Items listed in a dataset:
-- -- --

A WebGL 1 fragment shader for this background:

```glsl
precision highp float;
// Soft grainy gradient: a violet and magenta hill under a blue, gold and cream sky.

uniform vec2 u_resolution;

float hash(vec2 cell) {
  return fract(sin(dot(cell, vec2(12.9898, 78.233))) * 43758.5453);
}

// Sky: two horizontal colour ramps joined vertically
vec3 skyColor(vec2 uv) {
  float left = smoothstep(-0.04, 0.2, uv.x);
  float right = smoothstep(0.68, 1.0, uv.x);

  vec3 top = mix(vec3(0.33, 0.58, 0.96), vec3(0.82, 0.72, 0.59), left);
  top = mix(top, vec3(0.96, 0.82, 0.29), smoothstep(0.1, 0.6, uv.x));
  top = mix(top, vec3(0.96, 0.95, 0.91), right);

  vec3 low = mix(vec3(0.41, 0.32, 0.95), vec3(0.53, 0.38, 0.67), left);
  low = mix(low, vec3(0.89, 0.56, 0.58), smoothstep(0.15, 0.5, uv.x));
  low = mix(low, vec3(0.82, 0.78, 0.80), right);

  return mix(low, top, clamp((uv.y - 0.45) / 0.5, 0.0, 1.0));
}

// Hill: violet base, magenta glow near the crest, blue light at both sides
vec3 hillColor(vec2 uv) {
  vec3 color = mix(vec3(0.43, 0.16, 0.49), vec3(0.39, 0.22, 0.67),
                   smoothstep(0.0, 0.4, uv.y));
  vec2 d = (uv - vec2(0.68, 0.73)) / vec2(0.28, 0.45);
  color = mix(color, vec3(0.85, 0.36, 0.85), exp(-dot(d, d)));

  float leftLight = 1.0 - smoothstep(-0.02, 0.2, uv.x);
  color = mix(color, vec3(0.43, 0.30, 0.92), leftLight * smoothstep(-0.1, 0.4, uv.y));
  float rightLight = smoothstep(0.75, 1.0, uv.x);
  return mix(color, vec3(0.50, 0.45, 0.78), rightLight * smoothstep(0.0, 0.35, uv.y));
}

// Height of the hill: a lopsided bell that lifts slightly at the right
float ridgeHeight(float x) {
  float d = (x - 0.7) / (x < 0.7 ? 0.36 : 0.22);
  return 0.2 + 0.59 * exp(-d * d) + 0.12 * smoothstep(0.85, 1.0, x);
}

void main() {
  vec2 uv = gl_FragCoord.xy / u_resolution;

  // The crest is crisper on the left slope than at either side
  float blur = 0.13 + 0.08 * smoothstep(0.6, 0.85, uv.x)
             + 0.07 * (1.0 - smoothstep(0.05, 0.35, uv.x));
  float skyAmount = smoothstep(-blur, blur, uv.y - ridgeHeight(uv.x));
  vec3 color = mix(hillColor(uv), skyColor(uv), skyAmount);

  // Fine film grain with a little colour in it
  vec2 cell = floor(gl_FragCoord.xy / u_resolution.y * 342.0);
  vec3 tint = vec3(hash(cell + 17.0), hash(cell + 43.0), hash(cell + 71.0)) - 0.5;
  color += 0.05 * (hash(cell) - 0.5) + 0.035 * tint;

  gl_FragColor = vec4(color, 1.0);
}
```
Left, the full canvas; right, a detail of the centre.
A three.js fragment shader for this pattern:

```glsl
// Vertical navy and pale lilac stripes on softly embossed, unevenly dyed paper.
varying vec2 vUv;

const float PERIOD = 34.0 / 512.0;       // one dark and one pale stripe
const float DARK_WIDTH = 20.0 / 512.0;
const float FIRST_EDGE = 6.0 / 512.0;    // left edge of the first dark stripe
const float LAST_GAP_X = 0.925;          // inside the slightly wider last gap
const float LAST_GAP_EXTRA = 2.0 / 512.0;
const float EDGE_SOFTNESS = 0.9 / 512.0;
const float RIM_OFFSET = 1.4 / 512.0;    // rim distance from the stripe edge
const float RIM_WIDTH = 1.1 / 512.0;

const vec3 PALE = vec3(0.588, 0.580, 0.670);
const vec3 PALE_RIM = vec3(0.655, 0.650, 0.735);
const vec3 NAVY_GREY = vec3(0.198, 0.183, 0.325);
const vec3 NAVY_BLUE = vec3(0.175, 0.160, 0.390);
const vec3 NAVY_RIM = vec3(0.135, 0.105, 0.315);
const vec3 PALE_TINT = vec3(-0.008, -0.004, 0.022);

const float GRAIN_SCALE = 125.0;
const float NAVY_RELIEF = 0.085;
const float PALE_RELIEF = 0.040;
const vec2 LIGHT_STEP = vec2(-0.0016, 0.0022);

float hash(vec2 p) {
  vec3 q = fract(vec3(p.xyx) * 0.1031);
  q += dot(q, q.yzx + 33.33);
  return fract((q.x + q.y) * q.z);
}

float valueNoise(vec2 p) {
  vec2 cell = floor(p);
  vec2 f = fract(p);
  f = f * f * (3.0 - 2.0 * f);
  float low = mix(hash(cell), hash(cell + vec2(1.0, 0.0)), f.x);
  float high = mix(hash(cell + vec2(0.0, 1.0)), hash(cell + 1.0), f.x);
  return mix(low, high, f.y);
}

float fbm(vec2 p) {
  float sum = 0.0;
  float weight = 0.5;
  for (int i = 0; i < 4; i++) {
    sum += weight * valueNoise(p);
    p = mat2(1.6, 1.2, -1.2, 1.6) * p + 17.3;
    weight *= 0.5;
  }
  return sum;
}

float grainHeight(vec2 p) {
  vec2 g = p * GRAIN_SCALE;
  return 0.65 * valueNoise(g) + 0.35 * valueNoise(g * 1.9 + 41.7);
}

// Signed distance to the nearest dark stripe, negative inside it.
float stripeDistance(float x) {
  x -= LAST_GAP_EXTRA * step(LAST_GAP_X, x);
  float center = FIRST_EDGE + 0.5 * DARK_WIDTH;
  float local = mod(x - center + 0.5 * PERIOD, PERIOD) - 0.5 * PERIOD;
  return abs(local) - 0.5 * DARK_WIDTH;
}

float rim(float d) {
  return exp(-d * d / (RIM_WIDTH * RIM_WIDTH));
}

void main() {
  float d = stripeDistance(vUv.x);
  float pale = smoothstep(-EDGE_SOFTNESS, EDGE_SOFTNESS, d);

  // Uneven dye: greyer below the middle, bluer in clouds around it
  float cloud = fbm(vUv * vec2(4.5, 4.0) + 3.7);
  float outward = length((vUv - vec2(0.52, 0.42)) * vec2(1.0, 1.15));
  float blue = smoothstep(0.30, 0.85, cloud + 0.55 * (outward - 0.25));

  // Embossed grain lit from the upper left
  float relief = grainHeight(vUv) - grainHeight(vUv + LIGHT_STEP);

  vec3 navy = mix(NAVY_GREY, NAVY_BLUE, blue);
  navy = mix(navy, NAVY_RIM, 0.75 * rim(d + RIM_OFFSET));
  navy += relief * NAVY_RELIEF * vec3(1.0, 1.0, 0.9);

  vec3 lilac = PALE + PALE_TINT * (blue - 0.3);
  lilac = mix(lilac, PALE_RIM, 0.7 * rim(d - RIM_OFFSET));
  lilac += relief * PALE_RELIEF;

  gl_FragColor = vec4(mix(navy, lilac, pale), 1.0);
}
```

-- -- --

What you are asked to do:
An exact copy of every line above is what this asks for.

Answer section:
A WebGL 1 fragment shader for this background:

```glsl
precision highp float;
// Soft grainy gradient: a violet and magenta hill under a blue, gold and cream sky.

uniform vec2 u_resolution;

float hash(vec2 cell) {
  return fract(sin(dot(cell, vec2(12.9898, 78.233))) * 43758.5453);
}

// Sky: two horizontal colour ramps joined vertically
vec3 skyColor(vec2 uv) {
  float left = smoothstep(-0.04, 0.2, uv.x);
  float right = smoothstep(0.68, 1.0, uv.x);

  vec3 top = mix(vec3(0.33, 0.58, 0.96), vec3(0.82, 0.72, 0.59), left);
  top = mix(top, vec3(0.96, 0.82, 0.29), smoothstep(0.1, 0.6, uv.x));
  top = mix(top, vec3(0.96, 0.95, 0.91), right);

  vec3 low = mix(vec3(0.41, 0.32, 0.95), vec3(0.53, 0.38, 0.67), left);
  low = mix(low, vec3(0.89, 0.56, 0.58), smoothstep(0.15, 0.5, uv.x));
  low = mix(low, vec3(0.82, 0.78, 0.80), right);

  return mix(low, top, clamp((uv.y - 0.45) / 0.5, 0.0, 1.0));
}

// Hill: violet base, magenta glow near the crest, blue light at both sides
vec3 hillColor(vec2 uv) {
  vec3 color = mix(vec3(0.43, 0.16, 0.49), vec3(0.39, 0.22, 0.67),
                   smoothstep(0.0, 0.4, uv.y));
  vec2 d = (uv - vec2(0.68, 0.73)) / vec2(0.28, 0.45);
  color = mix(color, vec3(0.85, 0.36, 0.85), exp(-dot(d, d)));

  float leftLight = 1.0 - smoothstep(-0.02, 0.2, uv.x);
  color = mix(color, vec3(0.43, 0.30, 0.92), leftLight * smoothstep(-0.1, 0.4, uv.y));
  float rightLight = smoothstep(0.75, 1.0, uv.x);
  return mix(color, vec3(0.50, 0.45, 0.78), rightLight * smoothstep(0.0, 0.35, uv.y));
}

// Height of the hill: a lopsided bell that lifts slightly at the right
float ridgeHeight(float x) {
  float d = (x - 0.7) / (x < 0.7 ? 0.36 : 0.22);
  return 0.2 + 0.59 * exp(-d * d) + 0.12 * smoothstep(0.85, 1.0, x);
}

void main() {
  vec2 uv = gl_FragCoord.xy / u_resolution;

  // The crest is crisper on the left slope than at either side
  float blur = 0.13 + 0.08 * smoothstep(0.6, 0.85, uv.x)
             + 0.07 * (1.0 - smoothstep(0.05, 0.35, uv.x));
  float skyAmount = smoothstep(-blur, blur, uv.y - ridgeHeight(uv.x));
  vec3 color = mix(hillColor(uv), skyColor(uv), skyAmount);

  // Fine film grain with a little colour in it
  vec2 cell = floor(gl_FragCoord.xy / u_resolution.y * 342.0);
  vec3 tint = vec3(hash(cell + 17.0), hash(cell + 43.0), hash(cell + 71.0)) - 0.5;
  color += 0.05 * (hash(cell) - 0.5) + 0.035 * tint;

  gl_FragColor = vec4(color, 1.0);
}
```
Left, the full canvas; right, a detail of the centre.
A three.js fragment shader for this pattern:

```glsl
// Vertical navy and pale lilac stripes on softly embossed, unevenly dyed paper.
varying vec2 vUv;

const float PERIOD = 34.0 / 512.0;       // one dark and one pale stripe
const float DARK_WIDTH = 20.0 / 512.0;
const float FIRST_EDGE = 6.0 / 512.0;    // left edge of the first dark stripe
const float LAST_GAP_X = 0.925;          // inside the slightly wider last gap
const float LAST_GAP_EXTRA = 2.0 / 512.0;
const float EDGE_SOFTNESS = 0.9 / 512.0;
const float RIM_OFFSET = 1.4 / 512.0;    // rim distance from the stripe edge
const float RIM_WIDTH = 1.1 / 512.0;

const vec3 PALE = vec3(0.588, 0.580, 0.670);
const vec3 PALE_RIM = vec3(0.655, 0.650, 0.735);
const vec3 NAVY_GREY = vec3(0.198, 0.183, 0.325);
const vec3 NAVY_BLUE = vec3(0.175, 0.160, 0.390);
const vec3 NAVY_RIM = vec3(0.135, 0.105, 0.315);
const vec3 PALE_TINT = vec3(-0.008, -0.004, 0.022);

const float GRAIN_SCALE = 125.0;
const float NAVY_RELIEF = 0.085;
const float PALE_RELIEF = 0.040;
const vec2 LIGHT_STEP = vec2(-0.0016, 0.0022);

float hash(vec2 p) {
  vec3 q = fract(vec3(p.xyx) * 0.1031);
  q += dot(q, q.yzx + 33.33);
  return fract((q.x + q.y) * q.z);
}

float valueNoise(vec2 p) {
  vec2 cell = floor(p);
  vec2 f = fract(p);
  f = f * f * (3.0 - 2.0 * f);
  float low = mix(hash(cell), hash(cell + vec2(1.0, 0.0)), f.x);
  float high = mix(hash(cell + vec2(0.0, 1.0)), hash(cell + 1.0), f.x);
  return mix(low, high, f.y);
}

float fbm(vec2 p) {
  float sum = 0.0;
  float weight = 0.5;
  for (int i = 0; i < 4; i++) {
    sum += weight * valueNoise(p);
    p = mat2(1.6, 1.2, -1.2, 1.6) * p + 17.3;
    weight *= 0.5;
  }
  return sum;
}

float grainHeight(vec2 p) {
  vec2 g = p * GRAIN_SCALE;
  return 0.65 * valueNoise(g) + 0.35 * valueNoise(g * 1.9 + 41.7);
}

// Signed distance to the nearest dark stripe, negative inside it.
float stripeDistance(float x) {
  x -= LAST_GAP_EXTRA * step(LAST_GAP_X, x);
  float center = FIRST_EDGE + 0.5 * DARK_WIDTH;
  float local = mod(x - center + 0.5 * PERIOD, PERIOD) - 0.5 * PERIOD;
  return abs(local) - 0.5 * DARK_WIDTH;
}

float rim(float d) {
  return exp(-d * d / (RIM_WIDTH * RIM_WIDTH));
}

void main() {
  float d = stripeDistance(vUv.x);
  float pale = smoothstep(-EDGE_SOFTNESS, EDGE_SOFTNESS, d);

  // Uneven dye: greyer below the middle, bluer in clouds around it
  float cloud = fbm(vUv * vec2(4.5, 4.0) + 3.7);
  float outward = length((vUv - vec2(0.52, 0.42)) * vec2(1.0, 1.15));
  float blue = smoothstep(0.30, 0.85, cloud + 0.55 * (outward - 0.25));

  // Embossed grain lit from the upper left
  float relief = grainHeight(vUv) - grainHeight(vUv + LIGHT_STEP);

  vec3 navy = mix(NAVY_GREY, NAVY_BLUE, blue);
  navy = mix(navy, NAVY_RIM, 0.75 * rim(d + RIM_OFFSET));
  navy += relief * NAVY_RELIEF * vec3(1.0, 1.0, 0.9);

  vec3 lilac = PALE + PALE_TINT * (blue - 0.3);
  lilac = mix(lilac, PALE_RIM, 0.7 * rim(d - RIM_OFFSET));
  lilac += relief * PALE_RELIEF;

  gl_FragColor = vec4(mix(navy, lilac, pale), 1.0);
}
```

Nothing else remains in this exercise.